◆ TASK DIRECTIONS ◆
Find and copy each line of the data that includes "within".

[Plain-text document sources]
· · · · · · ·
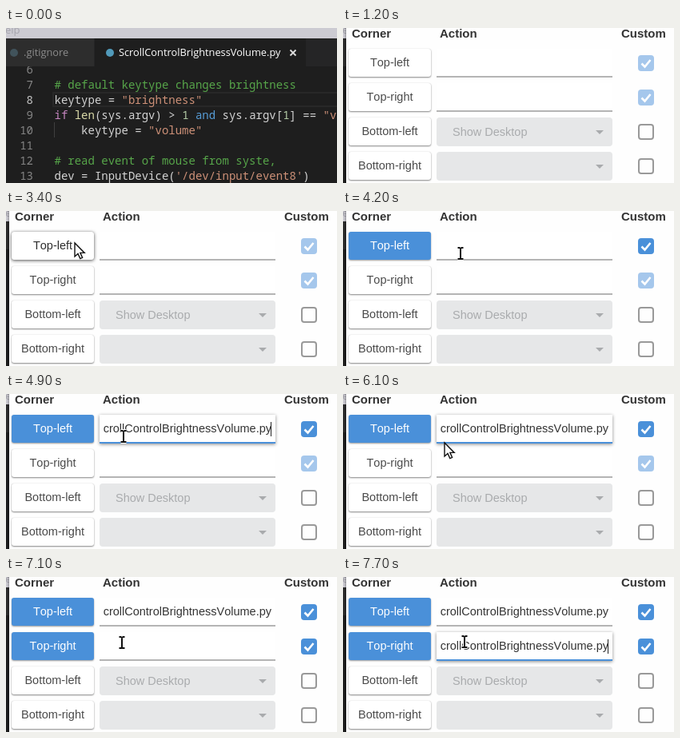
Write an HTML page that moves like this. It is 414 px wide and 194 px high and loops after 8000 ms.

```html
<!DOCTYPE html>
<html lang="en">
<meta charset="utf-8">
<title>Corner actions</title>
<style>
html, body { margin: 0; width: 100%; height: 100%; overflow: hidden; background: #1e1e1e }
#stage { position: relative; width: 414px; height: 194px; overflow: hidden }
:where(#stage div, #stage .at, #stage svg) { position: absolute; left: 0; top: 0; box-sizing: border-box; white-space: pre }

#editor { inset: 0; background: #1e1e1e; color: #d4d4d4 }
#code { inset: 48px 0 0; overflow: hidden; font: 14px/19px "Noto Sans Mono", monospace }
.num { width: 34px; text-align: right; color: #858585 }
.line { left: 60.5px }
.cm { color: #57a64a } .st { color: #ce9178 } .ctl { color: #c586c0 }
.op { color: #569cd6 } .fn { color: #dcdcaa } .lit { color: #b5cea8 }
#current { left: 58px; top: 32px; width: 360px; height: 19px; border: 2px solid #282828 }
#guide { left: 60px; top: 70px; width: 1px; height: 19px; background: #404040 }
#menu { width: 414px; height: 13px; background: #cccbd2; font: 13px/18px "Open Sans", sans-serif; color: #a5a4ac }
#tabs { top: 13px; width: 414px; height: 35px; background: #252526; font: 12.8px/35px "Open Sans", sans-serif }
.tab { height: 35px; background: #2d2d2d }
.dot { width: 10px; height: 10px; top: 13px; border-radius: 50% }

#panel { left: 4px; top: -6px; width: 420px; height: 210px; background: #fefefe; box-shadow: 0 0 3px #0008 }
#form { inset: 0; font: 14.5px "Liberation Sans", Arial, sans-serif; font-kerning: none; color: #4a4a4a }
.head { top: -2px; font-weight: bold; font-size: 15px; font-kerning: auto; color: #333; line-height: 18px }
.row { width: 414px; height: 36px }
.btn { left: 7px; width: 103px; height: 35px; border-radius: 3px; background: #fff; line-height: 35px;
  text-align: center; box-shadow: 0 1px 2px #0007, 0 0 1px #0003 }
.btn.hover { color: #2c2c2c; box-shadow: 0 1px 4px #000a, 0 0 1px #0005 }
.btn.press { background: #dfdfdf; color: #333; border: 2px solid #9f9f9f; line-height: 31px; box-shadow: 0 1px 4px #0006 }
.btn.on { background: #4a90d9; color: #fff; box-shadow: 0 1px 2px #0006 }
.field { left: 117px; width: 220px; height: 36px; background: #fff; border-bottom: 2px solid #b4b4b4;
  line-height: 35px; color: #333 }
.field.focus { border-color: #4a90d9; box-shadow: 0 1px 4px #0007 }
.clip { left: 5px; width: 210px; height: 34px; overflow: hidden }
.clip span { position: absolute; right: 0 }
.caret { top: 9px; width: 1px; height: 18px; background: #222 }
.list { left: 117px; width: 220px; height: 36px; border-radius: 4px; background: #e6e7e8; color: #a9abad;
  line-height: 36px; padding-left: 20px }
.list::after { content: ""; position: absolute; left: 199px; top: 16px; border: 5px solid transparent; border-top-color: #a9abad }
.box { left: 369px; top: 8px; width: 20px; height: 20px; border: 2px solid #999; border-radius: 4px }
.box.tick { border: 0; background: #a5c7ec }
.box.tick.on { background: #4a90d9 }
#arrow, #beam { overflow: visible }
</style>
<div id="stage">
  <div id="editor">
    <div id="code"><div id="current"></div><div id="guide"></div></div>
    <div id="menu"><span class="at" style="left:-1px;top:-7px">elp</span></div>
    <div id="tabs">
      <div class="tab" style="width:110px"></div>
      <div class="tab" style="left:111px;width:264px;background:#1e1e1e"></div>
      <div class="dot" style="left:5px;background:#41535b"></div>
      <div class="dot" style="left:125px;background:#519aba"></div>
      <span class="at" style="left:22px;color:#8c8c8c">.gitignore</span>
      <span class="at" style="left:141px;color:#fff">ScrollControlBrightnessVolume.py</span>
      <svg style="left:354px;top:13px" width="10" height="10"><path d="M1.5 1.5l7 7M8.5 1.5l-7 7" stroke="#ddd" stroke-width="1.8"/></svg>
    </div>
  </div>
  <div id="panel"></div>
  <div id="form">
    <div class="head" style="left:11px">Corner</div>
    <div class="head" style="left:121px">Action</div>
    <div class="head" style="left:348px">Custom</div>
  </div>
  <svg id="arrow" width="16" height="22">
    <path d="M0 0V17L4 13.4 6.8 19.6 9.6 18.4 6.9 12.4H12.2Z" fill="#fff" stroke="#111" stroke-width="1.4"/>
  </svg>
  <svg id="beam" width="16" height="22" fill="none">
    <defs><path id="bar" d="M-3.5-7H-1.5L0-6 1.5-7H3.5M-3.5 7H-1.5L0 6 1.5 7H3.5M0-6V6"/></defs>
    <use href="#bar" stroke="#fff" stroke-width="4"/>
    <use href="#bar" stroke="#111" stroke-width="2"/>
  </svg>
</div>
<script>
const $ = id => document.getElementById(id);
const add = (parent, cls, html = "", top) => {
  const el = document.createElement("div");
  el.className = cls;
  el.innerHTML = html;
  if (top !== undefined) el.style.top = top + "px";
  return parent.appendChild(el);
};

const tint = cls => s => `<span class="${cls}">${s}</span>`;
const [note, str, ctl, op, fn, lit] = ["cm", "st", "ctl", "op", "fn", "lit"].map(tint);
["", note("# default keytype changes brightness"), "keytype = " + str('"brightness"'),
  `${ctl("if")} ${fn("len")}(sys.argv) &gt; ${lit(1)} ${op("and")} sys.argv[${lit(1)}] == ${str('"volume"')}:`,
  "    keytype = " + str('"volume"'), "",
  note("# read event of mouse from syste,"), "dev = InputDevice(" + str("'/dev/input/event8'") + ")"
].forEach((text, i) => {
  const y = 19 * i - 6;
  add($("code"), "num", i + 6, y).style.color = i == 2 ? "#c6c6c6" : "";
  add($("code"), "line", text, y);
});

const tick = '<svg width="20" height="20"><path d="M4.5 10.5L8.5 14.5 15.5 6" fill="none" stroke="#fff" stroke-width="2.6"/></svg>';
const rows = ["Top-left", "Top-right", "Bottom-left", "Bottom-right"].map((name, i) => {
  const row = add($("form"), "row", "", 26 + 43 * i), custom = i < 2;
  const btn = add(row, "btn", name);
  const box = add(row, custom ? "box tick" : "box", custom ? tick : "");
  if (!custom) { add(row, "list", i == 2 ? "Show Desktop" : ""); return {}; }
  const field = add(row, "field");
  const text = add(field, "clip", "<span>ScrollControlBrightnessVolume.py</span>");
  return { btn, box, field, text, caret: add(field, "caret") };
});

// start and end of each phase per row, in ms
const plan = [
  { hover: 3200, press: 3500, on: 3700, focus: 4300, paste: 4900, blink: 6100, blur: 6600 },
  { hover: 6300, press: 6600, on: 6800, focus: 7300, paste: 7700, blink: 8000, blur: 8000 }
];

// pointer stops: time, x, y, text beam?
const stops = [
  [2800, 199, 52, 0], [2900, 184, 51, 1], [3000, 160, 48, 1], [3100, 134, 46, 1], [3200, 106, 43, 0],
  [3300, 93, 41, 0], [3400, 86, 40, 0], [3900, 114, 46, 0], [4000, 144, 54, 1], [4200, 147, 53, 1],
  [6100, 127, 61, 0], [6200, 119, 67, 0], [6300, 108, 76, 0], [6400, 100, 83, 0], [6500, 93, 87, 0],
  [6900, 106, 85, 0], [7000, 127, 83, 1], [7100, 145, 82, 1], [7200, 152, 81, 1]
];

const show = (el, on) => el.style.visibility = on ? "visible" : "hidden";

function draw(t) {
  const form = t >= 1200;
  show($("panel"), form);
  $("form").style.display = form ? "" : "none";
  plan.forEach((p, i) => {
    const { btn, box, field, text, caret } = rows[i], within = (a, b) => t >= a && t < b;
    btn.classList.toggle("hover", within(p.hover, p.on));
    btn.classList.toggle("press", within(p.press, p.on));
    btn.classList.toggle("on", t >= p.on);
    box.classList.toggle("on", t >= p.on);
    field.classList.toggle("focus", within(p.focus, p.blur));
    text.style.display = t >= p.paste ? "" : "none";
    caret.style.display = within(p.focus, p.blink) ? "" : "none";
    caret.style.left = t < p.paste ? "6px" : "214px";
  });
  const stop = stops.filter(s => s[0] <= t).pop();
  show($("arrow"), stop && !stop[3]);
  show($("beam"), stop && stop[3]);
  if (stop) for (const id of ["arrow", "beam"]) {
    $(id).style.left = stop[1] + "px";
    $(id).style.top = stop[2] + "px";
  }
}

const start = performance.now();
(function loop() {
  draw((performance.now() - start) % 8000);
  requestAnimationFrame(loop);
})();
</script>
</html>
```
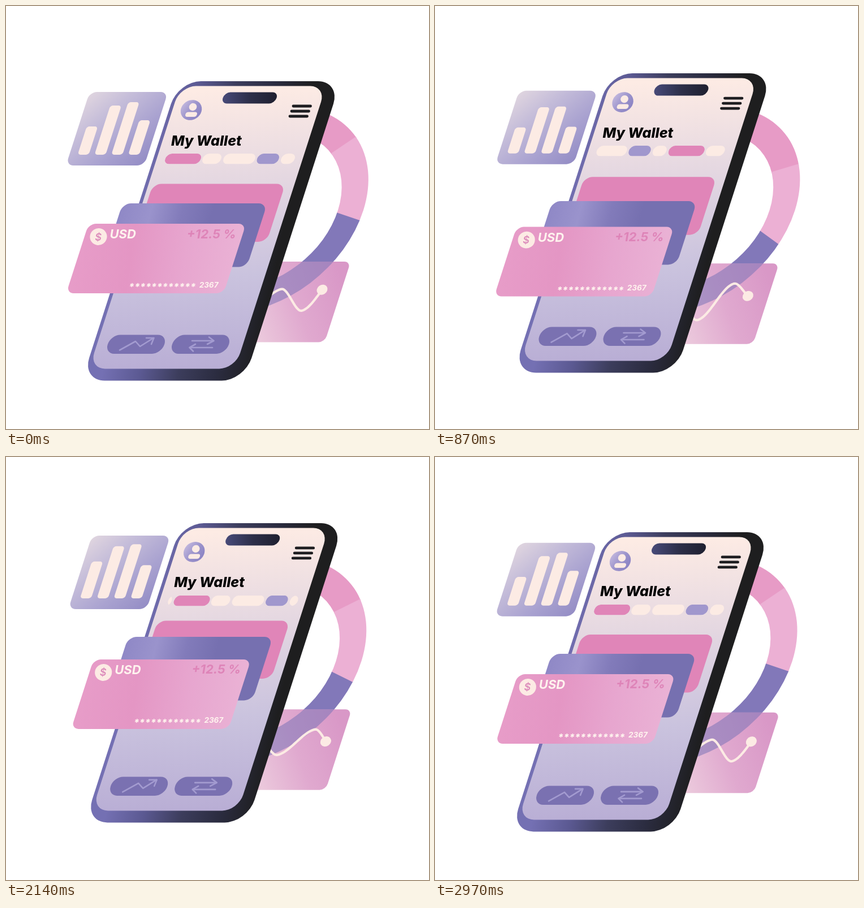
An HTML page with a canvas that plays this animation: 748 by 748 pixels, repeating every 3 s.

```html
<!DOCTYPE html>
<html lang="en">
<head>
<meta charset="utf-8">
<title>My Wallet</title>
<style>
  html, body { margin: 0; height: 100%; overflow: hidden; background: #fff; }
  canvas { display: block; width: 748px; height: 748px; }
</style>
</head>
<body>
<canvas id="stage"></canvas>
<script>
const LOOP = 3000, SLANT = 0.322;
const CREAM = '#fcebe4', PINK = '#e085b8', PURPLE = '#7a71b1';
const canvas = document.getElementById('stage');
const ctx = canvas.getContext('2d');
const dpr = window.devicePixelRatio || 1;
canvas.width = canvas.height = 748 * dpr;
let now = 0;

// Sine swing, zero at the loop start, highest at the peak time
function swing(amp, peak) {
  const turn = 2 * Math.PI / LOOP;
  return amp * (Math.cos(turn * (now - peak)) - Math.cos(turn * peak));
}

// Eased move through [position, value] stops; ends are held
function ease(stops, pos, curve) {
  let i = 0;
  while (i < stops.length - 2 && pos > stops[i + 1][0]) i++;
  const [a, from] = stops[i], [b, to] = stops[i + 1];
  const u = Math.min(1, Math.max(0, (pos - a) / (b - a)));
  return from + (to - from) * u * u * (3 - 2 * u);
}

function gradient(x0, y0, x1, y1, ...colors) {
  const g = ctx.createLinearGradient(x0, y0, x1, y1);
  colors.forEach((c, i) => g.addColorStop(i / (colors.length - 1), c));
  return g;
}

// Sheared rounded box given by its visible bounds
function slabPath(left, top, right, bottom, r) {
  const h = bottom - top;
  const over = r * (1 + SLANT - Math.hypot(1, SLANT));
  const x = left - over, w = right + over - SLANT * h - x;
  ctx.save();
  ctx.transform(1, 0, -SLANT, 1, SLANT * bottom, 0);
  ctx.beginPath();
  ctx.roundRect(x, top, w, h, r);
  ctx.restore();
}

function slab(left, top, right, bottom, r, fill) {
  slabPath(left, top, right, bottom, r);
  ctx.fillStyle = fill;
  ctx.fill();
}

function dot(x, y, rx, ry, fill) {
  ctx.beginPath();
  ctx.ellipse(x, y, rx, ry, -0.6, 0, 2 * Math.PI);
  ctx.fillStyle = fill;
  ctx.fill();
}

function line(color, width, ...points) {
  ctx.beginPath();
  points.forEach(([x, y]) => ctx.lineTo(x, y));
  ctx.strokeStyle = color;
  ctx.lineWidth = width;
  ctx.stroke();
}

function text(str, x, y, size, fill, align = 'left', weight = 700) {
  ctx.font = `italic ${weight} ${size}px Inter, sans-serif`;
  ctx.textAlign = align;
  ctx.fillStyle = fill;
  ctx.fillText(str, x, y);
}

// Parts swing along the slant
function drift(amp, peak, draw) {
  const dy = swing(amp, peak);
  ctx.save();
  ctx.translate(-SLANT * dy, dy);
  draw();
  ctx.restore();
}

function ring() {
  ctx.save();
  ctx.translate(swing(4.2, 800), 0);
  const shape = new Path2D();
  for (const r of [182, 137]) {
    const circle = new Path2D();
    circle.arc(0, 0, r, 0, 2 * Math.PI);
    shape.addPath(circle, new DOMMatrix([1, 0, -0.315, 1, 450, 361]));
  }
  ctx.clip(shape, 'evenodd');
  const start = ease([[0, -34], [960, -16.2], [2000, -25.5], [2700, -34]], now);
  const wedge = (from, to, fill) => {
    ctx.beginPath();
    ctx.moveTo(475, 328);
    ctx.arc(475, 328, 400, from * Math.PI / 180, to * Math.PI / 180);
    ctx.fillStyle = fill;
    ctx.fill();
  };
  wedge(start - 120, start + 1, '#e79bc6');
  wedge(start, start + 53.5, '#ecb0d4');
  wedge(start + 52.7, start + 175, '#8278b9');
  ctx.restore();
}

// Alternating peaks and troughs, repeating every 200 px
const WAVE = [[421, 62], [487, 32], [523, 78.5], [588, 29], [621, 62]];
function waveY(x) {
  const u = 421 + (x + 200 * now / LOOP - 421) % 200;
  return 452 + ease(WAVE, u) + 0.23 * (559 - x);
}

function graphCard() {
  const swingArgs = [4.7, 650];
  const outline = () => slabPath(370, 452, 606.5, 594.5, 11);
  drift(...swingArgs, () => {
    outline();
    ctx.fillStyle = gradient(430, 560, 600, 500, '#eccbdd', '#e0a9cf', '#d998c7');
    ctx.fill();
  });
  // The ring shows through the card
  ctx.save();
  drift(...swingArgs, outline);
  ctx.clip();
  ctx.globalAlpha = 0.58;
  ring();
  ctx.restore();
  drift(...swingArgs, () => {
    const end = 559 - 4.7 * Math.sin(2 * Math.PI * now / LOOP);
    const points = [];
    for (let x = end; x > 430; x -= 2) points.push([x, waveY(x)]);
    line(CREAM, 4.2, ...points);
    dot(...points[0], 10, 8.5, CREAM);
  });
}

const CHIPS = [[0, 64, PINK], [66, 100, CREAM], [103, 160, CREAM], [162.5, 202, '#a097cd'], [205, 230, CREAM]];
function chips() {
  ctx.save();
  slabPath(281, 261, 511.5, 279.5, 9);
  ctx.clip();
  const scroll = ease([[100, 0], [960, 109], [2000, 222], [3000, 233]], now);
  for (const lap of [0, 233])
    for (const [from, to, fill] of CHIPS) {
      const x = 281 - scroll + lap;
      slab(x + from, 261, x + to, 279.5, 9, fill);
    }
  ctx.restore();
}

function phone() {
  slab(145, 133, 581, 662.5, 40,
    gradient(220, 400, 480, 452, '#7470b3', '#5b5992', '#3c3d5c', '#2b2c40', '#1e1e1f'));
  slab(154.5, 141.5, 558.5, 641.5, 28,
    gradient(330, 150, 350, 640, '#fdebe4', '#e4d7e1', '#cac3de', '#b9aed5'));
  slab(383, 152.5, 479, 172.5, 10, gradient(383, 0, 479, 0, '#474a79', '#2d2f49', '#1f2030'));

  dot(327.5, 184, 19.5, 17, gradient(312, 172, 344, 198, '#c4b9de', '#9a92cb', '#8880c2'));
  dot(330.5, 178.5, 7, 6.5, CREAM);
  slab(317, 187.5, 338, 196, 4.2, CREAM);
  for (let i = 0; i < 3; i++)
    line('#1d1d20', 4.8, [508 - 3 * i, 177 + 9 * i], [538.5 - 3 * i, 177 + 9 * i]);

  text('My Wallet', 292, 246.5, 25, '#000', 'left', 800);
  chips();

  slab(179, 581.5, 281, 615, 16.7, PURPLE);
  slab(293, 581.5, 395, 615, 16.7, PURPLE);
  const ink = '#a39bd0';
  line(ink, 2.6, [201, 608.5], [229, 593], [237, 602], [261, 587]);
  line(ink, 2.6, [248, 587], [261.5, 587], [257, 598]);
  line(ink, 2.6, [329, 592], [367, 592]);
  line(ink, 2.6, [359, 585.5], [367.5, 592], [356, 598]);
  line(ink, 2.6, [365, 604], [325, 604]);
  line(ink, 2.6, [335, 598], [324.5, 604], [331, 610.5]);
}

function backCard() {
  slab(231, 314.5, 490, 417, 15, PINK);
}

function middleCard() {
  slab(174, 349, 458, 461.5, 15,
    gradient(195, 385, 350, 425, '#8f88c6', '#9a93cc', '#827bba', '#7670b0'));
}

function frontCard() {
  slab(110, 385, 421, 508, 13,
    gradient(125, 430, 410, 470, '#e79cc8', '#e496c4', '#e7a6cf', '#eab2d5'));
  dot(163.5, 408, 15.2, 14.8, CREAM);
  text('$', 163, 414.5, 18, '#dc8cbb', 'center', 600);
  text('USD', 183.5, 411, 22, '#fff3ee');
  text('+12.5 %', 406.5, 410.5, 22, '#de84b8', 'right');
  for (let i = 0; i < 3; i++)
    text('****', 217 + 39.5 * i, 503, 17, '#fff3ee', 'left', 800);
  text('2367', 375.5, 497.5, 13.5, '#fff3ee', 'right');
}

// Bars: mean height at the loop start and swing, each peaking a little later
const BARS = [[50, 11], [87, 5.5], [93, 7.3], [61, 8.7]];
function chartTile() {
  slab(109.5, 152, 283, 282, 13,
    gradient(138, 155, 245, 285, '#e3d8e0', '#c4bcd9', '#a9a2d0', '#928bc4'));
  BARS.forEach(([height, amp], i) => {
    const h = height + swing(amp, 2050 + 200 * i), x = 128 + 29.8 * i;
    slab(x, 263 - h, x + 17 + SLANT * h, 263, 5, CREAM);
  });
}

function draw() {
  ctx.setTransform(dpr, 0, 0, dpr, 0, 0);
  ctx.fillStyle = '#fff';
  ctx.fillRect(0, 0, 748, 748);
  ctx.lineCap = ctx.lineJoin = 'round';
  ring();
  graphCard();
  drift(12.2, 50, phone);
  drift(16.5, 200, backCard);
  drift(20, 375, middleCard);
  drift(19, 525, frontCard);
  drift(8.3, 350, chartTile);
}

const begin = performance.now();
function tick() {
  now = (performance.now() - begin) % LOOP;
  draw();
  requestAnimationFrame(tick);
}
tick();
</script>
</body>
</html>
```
· · · · · · ·
◆ TASK RESULT ◆
    const { btn, box, field, text, caret } = rows[i], within = (a, b) => t >= a && t < b;
    btn.classList.toggle("hover", within(p.hover, p.on));
    btn.classList.toggle("press", within(p.press, p.on));
    field.classList.toggle("focus", within(p.focus, p.blur));
    caret.style.display = within(p.focus, p.blink) ? "" : "none";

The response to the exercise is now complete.